Supplied records
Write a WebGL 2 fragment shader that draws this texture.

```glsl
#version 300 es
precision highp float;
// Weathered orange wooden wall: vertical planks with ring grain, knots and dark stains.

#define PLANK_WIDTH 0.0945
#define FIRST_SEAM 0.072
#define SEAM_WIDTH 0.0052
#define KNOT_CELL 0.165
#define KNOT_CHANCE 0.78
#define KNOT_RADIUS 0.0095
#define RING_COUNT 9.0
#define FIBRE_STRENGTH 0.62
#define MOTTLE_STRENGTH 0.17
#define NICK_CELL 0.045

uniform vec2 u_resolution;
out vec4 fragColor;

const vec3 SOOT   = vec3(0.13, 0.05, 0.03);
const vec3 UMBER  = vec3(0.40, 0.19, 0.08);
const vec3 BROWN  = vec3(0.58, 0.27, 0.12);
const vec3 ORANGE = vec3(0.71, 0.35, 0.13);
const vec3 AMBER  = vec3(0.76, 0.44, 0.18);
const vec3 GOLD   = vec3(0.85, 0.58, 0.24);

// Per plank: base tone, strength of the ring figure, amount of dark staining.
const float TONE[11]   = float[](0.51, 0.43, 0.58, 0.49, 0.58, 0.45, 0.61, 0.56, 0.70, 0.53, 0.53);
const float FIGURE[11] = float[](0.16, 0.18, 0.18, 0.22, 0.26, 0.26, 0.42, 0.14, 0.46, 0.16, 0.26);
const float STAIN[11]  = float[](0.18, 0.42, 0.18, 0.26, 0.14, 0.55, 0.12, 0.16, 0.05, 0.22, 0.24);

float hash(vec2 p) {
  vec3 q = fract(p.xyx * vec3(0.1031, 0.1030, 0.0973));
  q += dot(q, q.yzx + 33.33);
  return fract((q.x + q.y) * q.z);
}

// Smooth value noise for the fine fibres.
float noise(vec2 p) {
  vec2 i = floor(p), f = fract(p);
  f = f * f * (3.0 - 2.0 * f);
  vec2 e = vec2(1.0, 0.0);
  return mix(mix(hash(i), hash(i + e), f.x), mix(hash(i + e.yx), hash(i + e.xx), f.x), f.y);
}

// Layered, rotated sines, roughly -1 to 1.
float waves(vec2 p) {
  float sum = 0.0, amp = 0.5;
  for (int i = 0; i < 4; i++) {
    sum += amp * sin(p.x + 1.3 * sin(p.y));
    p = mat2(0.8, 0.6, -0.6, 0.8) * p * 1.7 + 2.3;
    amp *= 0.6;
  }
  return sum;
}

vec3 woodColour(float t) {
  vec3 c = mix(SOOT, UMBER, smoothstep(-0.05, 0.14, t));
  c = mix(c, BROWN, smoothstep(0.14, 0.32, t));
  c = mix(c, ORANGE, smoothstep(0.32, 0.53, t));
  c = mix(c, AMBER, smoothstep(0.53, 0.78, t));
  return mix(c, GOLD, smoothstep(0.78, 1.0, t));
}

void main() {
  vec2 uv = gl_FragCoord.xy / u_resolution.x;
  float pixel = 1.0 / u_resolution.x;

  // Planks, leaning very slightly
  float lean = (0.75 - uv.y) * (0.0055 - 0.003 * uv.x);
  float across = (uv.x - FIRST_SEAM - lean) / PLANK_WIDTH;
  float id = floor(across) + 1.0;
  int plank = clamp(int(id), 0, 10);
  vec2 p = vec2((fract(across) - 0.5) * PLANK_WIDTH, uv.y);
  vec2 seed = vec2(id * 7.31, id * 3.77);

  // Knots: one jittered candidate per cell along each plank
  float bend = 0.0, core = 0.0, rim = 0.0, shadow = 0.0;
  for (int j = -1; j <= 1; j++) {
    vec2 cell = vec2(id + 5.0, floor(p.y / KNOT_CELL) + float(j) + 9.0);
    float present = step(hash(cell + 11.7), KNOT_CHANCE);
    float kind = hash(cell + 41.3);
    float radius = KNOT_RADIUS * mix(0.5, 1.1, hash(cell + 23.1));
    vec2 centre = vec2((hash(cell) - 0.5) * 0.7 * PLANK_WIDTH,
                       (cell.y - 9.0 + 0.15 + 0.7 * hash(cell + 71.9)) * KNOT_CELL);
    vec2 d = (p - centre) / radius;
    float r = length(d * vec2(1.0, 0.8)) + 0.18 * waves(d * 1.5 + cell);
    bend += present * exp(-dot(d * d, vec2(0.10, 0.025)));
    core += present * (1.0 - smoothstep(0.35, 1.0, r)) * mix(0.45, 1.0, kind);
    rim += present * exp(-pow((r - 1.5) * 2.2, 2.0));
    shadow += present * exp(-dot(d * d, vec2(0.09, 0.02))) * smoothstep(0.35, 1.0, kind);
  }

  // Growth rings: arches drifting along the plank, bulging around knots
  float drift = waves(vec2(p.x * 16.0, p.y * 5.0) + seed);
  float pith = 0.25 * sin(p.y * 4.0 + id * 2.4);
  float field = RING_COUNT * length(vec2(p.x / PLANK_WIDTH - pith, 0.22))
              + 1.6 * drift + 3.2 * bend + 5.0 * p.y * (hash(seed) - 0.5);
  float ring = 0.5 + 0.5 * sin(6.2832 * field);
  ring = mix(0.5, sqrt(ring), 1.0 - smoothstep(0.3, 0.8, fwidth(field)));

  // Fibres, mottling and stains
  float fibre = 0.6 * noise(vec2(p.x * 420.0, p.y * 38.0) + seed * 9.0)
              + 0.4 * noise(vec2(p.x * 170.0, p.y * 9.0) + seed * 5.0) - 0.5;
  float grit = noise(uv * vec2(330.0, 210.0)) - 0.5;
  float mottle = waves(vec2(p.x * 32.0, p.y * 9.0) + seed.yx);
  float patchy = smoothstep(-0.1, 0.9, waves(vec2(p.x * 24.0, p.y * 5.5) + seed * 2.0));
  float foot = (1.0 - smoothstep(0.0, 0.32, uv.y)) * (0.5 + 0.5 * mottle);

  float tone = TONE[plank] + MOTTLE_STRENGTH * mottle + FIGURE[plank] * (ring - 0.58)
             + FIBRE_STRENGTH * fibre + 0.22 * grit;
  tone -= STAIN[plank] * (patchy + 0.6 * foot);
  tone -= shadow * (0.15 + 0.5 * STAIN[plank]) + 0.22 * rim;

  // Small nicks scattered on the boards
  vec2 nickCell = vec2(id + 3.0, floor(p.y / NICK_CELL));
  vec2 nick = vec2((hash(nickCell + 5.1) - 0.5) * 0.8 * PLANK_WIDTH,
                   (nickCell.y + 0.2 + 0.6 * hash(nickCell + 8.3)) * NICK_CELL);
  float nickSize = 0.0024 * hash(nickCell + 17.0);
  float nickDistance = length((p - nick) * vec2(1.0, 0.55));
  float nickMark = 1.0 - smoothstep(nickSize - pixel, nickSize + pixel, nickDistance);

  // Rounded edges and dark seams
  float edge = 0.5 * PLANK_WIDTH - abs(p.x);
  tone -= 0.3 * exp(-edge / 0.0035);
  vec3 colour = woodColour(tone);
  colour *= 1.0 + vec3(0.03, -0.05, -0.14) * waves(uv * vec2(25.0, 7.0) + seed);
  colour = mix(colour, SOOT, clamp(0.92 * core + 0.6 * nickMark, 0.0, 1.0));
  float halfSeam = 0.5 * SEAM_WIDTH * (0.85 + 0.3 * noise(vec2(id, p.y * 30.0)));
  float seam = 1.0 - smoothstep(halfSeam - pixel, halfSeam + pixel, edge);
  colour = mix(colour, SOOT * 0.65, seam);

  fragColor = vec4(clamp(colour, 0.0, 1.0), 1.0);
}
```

Instructions to follow
Copy each line of the data exactly, please.

Problem solution
Write a WebGL 2 fragment shader that draws this texture.

```glsl
#version 300 es
precision highp float;
// Weathered orange wooden wall: vertical planks with ring grain, knots and dark stains.

#define PLANK_WIDTH 0.0945
#define FIRST_SEAM 0.072
#define SEAM_WIDTH 0.0052
#define KNOT_CELL 0.165
#define KNOT_CHANCE 0.78
#define KNOT_RADIUS 0.0095
#define RING_COUNT 9.0
#define FIBRE_STRENGTH 0.62
#define MOTTLE_STRENGTH 0.17
#define NICK_CELL 0.045

uniform vec2 u_resolution;
out vec4 fragColor;

const vec3 SOOT   = vec3(0.13, 0.05, 0.03);
const vec3 UMBER  = vec3(0.40, 0.19, 0.08);
const vec3 BROWN  = vec3(0.58, 0.27, 0.12);
const vec3 ORANGE = vec3(0.71, 0.35, 0.13);
const vec3 AMBER  = vec3(0.76, 0.44, 0.18);
const vec3 GOLD   = vec3(0.85, 0.58, 0.24);

// Per plank: base tone, strength of the ring figure, amount of dark staining.
const float TONE[11]   = float[](0.51, 0.43, 0.58, 0.49, 0.58, 0.45, 0.61, 0.56, 0.70, 0.53, 0.53);
const float FIGURE[11] = float[](0.16, 0.18, 0.18, 0.22, 0.26, 0.26, 0.42, 0.14, 0.46, 0.16, 0.26);
const float STAIN[11]  = float[](0.18, 0.42, 0.18, 0.26, 0.14, 0.55, 0.12, 0.16, 0.05, 0.22, 0.24);

float hash(vec2 p) {
  vec3 q = fract(p.xyx * vec3(0.1031, 0.1030, 0.0973));
  q += dot(q, q.yzx + 33.33);
  return fract((q.x + q.y) * q.z);
}

// Smooth value noise for the fine fibres.
float noise(vec2 p) {
  vec2 i = floor(p), f = fract(p);
  f = f * f * (3.0 - 2.0 * f);
  vec2 e = vec2(1.0, 0.0);
  return mix(mix(hash(i), hash(i + e), f.x), mix(hash(i + e.yx), hash(i + e.xx), f.x), f.y);
}

// Layered, rotated sines, roughly -1 to 1.
float waves(vec2 p) {
  float sum = 0.0, amp = 0.5;
  for (int i = 0; i < 4; i++) {
    sum += amp * sin(p.x + 1.3 * sin(p.y));
    p = mat2(0.8, 0.6, -0.6, 0.8) * p * 1.7 + 2.3;
    amp *= 0.6;
  }
  return sum;
}

vec3 woodColour(float t) {
  vec3 c = mix(SOOT, UMBER, smoothstep(-0.05, 0.14, t));
  c = mix(c, BROWN, smoothstep(0.14, 0.32, t));
  c = mix(c, ORANGE, smoothstep(0.32, 0.53, t));
  c = mix(c, AMBER, smoothstep(0.53, 0.78, t));
  return mix(c, GOLD, smoothstep(0.78, 1.0, t));
}

void main() {
  vec2 uv = gl_FragCoord.xy / u_resolution.x;
  float pixel = 1.0 / u_resolution.x;

  // Planks, leaning very slightly
  float lean = (0.75 - uv.y) * (0.0055 - 0.003 * uv.x);
  float across = (uv.x - FIRST_SEAM - lean) / PLANK_WIDTH;
  float id = floor(across) + 1.0;
  int plank = clamp(int(id), 0, 10);
  vec2 p = vec2((fract(across) - 0.5) * PLANK_WIDTH, uv.y);
  vec2 seed = vec2(id * 7.31, id * 3.77);

  // Knots: one jittered candidate per cell along each plank
  float bend = 0.0, core = 0.0, rim = 0.0, shadow = 0.0;
  for (int j = -1; j <= 1; j++) {
    vec2 cell = vec2(id + 5.0, floor(p.y / KNOT_CELL) + float(j) + 9.0);
    float present = step(hash(cell + 11.7), KNOT_CHANCE);
    float kind = hash(cell + 41.3);
    float radius = KNOT_RADIUS * mix(0.5, 1.1, hash(cell + 23.1));
    vec2 centre = vec2((hash(cell) - 0.5) * 0.7 * PLANK_WIDTH,
                       (cell.y - 9.0 + 0.15 + 0.7 * hash(cell + 71.9)) * KNOT_CELL);
    vec2 d = (p - centre) / radius;
    float r = length(d * vec2(1.0, 0.8)) + 0.18 * waves(d * 1.5 + cell);
    bend += present * exp(-dot(d * d, vec2(0.10, 0.025)));
    core += present * (1.0 - smoothstep(0.35, 1.0, r)) * mix(0.45, 1.0, kind);
    rim += present * exp(-pow((r - 1.5) * 2.2, 2.0));
    shadow += present * exp(-dot(d * d, vec2(0.09, 0.02))) * smoothstep(0.35, 1.0, kind);
  }

  // Growth rings: arches drifting along the plank, bulging around knots
  float drift = waves(vec2(p.x * 16.0, p.y * 5.0) + seed);
  float pith = 0.25 * sin(p.y * 4.0 + id * 2.4);
  float field = RING_COUNT * length(vec2(p.x / PLANK_WIDTH - pith, 0.22))
              + 1.6 * drift + 3.2 * bend + 5.0 * p.y * (hash(seed) - 0.5);
  float ring = 0.5 + 0.5 * sin(6.2832 * field);
  ring = mix(0.5, sqrt(ring), 1.0 - smoothstep(0.3, 0.8, fwidth(field)));

  // Fibres, mottling and stains
  float fibre = 0.6 * noise(vec2(p.x * 420.0, p.y * 38.0) + seed * 9.0)
              + 0.4 * noise(vec2(p.x * 170.0, p.y * 9.0) + seed * 5.0) - 0.5;
  float grit = noise(uv * vec2(330.0, 210.0)) - 0.5;
  float mottle = waves(vec2(p.x * 32.0, p.y * 9.0) + seed.yx);
  float patchy = smoothstep(-0.1, 0.9, waves(vec2(p.x * 24.0, p.y * 5.5) + seed * 2.0));
  float foot = (1.0 - smoothstep(0.0, 0.32, uv.y)) * (0.5 + 0.5 * mottle);

  float tone = TONE[plank] + MOTTLE_STRENGTH * mottle + FIGURE[plank] * (ring - 0.58)
             + FIBRE_STRENGTH * fibre + 0.22 * grit;
  tone -= STAIN[plank] * (patchy + 0.6 * foot);
  tone -= shadow * (0.15 + 0.5 * STAIN[plank]) + 0.22 * rim;

  // Small nicks scattered on the boards
  vec2 nickCell = vec2(id + 3.0, floor(p.y / NICK_CELL));
  vec2 nick = vec2((hash(nickCell + 5.1) - 0.5) * 0.8 * PLANK_WIDTH,
                   (nickCell.y + 0.2 + 0.6 * hash(nickCell + 8.3)) * NICK_CELL);
  float nickSize = 0.0024 * hash(nickCell + 17.0);
  float nickDistance = length((p - nick) * vec2(1.0, 0.55));
  float nickMark = 1.0 - smoothstep(nickSize - pixel, nickSize + pixel, nickDistance);

  // Rounded edges and dark seams
  float edge = 0.5 * PLANK_WIDTH - abs(p.x);
  tone -= 0.3 * exp(-edge / 0.0035);
  vec3 colour = woodColour(tone);
  colour *= 1.0 + vec3(0.03, -0.05, -0.14) * waves(uv * vec2(25.0, 7.0) + seed);
  colour = mix(colour, SOOT, clamp(0.92 * core + 0.6 * nickMark, 0.0, 1.0));
  float halfSeam = 0.5 * SEAM_WIDTH * (0.85 + 0.3 * noise(vec2(id, p.y * 30.0)));
  float seam = 1.0 - smoothstep(halfSeam - pixel, halfSeam + pixel, edge);
  colour = mix(colour, SOOT * 0.65, seam);

  fragColor = vec4(clamp(colour, 0.0, 1.0), 1.0);
}
```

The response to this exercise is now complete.